tor of the thermometer, but he merely alludes to the instrument as if well known. In the "Novum Organon," 1620, Bacon describes an inverted "heat-glass," styled "Vitrum calendare," and says it bore "attached to the stem a long narrow strip of paper marked off with degrees at pleasure."

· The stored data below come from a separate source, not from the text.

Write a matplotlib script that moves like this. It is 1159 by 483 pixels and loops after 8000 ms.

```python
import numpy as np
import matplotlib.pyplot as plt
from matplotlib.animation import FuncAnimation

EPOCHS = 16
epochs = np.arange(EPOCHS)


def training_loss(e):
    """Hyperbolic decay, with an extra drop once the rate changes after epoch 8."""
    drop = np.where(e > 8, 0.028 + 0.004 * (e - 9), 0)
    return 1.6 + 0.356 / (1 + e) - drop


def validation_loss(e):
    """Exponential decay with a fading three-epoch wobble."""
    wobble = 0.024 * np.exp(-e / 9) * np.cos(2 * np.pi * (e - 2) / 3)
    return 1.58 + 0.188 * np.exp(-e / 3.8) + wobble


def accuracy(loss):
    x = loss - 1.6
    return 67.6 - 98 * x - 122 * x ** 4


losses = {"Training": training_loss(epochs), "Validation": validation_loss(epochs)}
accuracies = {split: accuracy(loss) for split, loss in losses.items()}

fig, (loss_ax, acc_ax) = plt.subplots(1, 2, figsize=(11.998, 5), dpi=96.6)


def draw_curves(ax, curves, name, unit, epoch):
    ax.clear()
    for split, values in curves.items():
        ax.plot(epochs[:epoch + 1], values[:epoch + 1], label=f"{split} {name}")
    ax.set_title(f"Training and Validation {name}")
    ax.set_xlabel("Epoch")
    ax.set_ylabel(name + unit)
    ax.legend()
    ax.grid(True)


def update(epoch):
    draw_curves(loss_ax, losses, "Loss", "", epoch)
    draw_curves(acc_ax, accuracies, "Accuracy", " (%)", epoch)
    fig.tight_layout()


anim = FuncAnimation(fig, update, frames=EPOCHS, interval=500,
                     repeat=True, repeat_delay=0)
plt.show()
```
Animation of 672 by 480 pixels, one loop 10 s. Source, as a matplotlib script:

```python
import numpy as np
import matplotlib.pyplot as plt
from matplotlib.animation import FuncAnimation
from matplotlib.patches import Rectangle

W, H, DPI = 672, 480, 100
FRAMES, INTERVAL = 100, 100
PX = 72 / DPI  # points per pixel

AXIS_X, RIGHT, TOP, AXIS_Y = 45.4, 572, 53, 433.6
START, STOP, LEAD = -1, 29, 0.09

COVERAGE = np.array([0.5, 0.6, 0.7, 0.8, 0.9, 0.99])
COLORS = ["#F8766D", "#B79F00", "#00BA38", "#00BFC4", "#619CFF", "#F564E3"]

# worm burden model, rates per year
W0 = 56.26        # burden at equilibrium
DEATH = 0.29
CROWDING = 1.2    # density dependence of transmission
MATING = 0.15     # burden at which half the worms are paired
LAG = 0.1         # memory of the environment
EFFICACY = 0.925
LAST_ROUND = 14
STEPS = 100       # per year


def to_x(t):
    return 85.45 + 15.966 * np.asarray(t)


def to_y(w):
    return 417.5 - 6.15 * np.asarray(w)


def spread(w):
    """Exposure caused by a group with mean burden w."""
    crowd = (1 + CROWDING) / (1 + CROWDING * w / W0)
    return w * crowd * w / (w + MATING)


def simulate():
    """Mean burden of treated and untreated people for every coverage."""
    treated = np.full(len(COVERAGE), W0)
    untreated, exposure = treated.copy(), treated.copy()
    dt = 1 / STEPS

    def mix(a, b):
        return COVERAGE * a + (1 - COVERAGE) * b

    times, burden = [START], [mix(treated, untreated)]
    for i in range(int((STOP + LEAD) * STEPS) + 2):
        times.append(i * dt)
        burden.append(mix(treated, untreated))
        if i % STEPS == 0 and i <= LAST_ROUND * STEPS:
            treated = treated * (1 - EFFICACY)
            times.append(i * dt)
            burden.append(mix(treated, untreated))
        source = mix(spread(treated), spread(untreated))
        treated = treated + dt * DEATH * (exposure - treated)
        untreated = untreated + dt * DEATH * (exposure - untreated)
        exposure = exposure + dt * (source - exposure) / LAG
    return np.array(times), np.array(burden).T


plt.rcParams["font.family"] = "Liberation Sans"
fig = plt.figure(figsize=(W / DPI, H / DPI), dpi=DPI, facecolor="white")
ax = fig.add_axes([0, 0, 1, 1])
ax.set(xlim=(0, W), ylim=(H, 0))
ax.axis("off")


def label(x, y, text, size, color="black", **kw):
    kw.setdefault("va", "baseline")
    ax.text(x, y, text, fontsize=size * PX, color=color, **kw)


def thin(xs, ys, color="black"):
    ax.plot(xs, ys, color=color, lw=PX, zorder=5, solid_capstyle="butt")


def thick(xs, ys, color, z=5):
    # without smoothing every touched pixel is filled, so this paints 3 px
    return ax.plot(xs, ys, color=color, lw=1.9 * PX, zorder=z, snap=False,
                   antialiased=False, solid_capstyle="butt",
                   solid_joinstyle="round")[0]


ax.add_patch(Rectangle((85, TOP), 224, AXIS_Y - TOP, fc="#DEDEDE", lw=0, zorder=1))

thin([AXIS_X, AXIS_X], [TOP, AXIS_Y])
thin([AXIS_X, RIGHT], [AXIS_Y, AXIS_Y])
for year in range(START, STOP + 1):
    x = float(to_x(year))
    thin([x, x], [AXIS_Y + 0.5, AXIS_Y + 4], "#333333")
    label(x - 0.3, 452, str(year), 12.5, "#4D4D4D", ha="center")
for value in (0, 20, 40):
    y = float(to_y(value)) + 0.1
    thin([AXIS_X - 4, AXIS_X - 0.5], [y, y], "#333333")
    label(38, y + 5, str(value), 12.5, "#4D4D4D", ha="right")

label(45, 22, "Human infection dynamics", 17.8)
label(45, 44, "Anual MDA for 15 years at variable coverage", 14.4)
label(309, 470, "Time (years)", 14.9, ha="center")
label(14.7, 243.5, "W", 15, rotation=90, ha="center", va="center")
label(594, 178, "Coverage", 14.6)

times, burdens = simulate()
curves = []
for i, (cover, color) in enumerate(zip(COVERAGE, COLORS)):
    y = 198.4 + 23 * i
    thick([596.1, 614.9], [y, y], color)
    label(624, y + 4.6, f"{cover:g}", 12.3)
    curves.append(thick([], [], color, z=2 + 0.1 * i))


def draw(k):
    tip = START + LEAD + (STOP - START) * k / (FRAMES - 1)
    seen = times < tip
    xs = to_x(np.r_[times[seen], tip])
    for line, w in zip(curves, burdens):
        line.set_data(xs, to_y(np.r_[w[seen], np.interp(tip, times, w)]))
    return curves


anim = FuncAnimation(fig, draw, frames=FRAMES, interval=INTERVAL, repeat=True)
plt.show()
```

Attempts have been made by Italian authors to secure the credit of inventing the thermometer for another Englishman, Robert Fludd de Fluctibus, a physician and mystic whose books show more erudition than common sense. The Jesuit Franciscus de Lanis, in a work dated 1670, named Fludd as the original inventor, and Clemente, in his life of Galileo, 1793, has the contemptible effrontery to claim that Galileo in 1603 used an instrument made by Fludd. The facts are that about the year 1603 Fludd visited many countries of Europe, including Italy, where he may well have seen the Galileo thermoscope known to savants in Padua. Twelve years after Fludd's return to England, in 1617, he published a work (Utriusque cosmi … historia) in which he described an experiment chiefly borrowed from Hero, of Alexandria. In another work (Philosophia Moysaica) issued in 1638, a year after